Dataset excerpts:
※

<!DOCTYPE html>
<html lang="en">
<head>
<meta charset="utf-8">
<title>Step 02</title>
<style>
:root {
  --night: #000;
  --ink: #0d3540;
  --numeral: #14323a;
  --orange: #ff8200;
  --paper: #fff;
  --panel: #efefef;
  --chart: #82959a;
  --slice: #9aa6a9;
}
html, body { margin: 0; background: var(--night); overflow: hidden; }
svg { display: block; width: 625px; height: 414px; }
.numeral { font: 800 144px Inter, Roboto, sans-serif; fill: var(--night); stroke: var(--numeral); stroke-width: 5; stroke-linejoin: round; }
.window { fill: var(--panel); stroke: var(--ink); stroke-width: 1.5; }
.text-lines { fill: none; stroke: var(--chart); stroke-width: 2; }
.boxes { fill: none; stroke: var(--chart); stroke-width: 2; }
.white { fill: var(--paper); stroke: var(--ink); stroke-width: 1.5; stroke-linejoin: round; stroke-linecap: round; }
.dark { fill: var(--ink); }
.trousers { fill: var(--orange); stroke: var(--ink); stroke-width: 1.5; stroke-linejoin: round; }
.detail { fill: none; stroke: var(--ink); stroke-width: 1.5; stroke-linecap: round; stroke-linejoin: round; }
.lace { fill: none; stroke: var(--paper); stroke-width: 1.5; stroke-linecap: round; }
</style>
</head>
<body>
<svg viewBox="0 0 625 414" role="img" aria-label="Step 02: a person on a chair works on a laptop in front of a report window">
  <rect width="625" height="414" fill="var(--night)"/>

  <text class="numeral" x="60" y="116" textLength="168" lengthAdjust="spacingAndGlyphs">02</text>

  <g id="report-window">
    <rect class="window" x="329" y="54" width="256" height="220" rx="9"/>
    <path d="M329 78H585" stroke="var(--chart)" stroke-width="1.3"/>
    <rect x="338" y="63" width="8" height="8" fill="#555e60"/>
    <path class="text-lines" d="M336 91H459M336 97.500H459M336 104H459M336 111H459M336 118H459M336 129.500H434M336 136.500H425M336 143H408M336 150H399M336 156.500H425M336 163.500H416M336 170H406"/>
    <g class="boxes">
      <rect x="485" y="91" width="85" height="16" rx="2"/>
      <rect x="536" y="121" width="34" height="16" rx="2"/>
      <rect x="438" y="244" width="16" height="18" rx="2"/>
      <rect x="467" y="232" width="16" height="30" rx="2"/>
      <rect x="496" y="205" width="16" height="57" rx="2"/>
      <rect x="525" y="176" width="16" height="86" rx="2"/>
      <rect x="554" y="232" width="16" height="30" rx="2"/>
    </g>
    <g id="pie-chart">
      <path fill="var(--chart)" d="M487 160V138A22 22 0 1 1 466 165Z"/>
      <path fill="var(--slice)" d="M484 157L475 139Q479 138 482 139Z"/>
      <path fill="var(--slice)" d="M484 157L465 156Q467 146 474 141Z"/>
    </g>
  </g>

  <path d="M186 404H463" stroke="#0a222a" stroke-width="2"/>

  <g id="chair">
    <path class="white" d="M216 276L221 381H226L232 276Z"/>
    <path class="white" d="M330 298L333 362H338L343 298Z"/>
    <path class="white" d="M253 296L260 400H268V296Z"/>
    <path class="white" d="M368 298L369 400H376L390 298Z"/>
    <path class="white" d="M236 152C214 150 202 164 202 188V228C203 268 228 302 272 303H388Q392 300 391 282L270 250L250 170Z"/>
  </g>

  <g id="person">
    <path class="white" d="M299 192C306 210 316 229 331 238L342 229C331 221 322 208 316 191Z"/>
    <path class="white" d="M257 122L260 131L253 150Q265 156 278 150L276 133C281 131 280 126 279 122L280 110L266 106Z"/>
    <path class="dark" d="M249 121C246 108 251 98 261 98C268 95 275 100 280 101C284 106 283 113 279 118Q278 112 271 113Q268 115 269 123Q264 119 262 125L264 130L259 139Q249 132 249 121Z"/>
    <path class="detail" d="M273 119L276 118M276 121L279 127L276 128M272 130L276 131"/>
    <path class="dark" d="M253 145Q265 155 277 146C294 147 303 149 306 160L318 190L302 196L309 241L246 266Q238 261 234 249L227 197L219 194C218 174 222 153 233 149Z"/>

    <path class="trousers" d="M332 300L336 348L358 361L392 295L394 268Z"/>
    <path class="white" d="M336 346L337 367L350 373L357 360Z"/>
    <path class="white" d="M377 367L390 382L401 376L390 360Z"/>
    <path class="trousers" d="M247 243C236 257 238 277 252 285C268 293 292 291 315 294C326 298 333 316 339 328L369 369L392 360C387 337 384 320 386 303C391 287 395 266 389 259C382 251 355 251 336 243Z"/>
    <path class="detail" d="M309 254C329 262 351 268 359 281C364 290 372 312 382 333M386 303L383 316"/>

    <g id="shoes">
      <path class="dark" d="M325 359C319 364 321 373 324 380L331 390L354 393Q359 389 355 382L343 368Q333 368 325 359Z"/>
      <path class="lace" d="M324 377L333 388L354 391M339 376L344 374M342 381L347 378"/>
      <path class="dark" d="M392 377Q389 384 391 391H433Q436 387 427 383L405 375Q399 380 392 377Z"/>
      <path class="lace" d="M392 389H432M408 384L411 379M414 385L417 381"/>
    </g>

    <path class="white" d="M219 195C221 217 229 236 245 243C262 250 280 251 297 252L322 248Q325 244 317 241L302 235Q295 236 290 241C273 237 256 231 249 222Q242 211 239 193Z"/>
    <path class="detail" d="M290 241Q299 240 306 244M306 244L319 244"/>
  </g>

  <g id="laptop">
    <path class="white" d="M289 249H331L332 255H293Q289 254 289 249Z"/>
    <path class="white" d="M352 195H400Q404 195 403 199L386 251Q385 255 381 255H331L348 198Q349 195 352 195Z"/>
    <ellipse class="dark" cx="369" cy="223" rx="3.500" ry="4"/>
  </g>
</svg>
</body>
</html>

※

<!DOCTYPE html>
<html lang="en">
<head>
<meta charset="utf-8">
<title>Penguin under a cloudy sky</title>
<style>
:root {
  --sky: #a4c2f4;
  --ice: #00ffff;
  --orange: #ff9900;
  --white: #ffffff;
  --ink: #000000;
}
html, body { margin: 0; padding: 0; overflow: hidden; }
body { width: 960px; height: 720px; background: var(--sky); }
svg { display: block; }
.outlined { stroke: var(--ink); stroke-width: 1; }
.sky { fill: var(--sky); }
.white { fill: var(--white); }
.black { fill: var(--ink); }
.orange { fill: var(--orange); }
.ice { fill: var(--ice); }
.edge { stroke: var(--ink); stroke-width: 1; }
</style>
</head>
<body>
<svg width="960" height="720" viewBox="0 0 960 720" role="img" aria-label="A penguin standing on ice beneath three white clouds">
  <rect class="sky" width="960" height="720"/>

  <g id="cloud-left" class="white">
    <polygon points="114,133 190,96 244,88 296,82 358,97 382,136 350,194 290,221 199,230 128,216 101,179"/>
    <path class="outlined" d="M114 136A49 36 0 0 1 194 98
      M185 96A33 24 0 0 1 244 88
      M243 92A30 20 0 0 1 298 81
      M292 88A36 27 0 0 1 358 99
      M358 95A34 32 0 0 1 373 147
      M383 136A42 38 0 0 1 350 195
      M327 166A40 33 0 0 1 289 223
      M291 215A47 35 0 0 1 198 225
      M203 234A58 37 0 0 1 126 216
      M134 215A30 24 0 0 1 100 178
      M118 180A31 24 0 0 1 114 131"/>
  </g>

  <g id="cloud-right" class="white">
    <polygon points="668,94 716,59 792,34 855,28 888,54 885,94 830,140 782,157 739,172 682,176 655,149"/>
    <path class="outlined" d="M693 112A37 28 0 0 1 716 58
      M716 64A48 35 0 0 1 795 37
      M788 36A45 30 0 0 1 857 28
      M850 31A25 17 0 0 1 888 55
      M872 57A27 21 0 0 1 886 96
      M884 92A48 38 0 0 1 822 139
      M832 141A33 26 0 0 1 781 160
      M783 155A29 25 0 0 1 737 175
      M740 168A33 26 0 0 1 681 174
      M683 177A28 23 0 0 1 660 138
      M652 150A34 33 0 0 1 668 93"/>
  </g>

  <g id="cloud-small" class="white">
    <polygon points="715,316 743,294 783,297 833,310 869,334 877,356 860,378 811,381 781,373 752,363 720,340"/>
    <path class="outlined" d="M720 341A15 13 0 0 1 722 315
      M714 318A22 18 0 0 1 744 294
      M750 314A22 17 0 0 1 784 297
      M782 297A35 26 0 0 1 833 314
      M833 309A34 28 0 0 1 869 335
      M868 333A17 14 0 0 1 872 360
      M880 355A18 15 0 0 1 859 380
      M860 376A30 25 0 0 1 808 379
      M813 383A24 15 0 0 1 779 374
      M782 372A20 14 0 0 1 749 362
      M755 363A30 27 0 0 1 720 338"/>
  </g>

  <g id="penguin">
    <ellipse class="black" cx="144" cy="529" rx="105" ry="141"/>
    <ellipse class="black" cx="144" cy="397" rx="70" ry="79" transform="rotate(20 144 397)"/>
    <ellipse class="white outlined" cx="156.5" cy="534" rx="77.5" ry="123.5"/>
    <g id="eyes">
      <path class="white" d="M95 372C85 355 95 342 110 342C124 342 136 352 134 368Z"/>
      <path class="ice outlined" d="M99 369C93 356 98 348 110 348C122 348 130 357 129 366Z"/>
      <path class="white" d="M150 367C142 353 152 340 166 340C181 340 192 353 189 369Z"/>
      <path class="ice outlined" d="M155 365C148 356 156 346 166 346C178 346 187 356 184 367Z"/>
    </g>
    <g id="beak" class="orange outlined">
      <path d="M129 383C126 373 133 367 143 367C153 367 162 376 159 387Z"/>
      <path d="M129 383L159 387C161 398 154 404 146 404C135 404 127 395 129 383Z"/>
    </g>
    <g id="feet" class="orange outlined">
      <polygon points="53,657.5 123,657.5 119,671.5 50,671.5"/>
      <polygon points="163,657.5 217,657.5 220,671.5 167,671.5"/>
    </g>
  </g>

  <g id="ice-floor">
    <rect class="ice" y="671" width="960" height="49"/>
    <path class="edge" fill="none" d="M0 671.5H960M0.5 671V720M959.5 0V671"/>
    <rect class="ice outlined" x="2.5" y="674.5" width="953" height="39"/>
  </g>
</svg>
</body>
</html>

※

__What the exercise asks__
Look above for the line holding "--paper: #fff;". Print it and every line after it, exactly, through the line holding "var(--paper); stroke: var(--ink);".

__Solution for this task__
  --paper: #fff;
  --panel: #efefef;
  --chart: #82959a;
  --slice: #9aa6a9;
}
html, body { margin: 0; background: var(--night); overflow: hidden; }
svg { display: block; width: 625px; height: 414px; }
.numeral { font: 800 144px Inter, Roboto, sans-serif; fill: var(--night); stroke: var(--numeral); stroke-width: 5; stroke-linejoin: round; }
.window { fill: var(--panel); stroke: var(--ink); stroke-width: 1.5; }
.text-lines { fill: none; stroke: var(--chart); stroke-width: 2; }
.boxes { fill: none; stroke: var(--chart); stroke-width: 2; }
.white { fill: var(--paper); stroke: var(--ink); stroke-width: 1.5; stroke-linejoin: round; stroke-linecap: round; }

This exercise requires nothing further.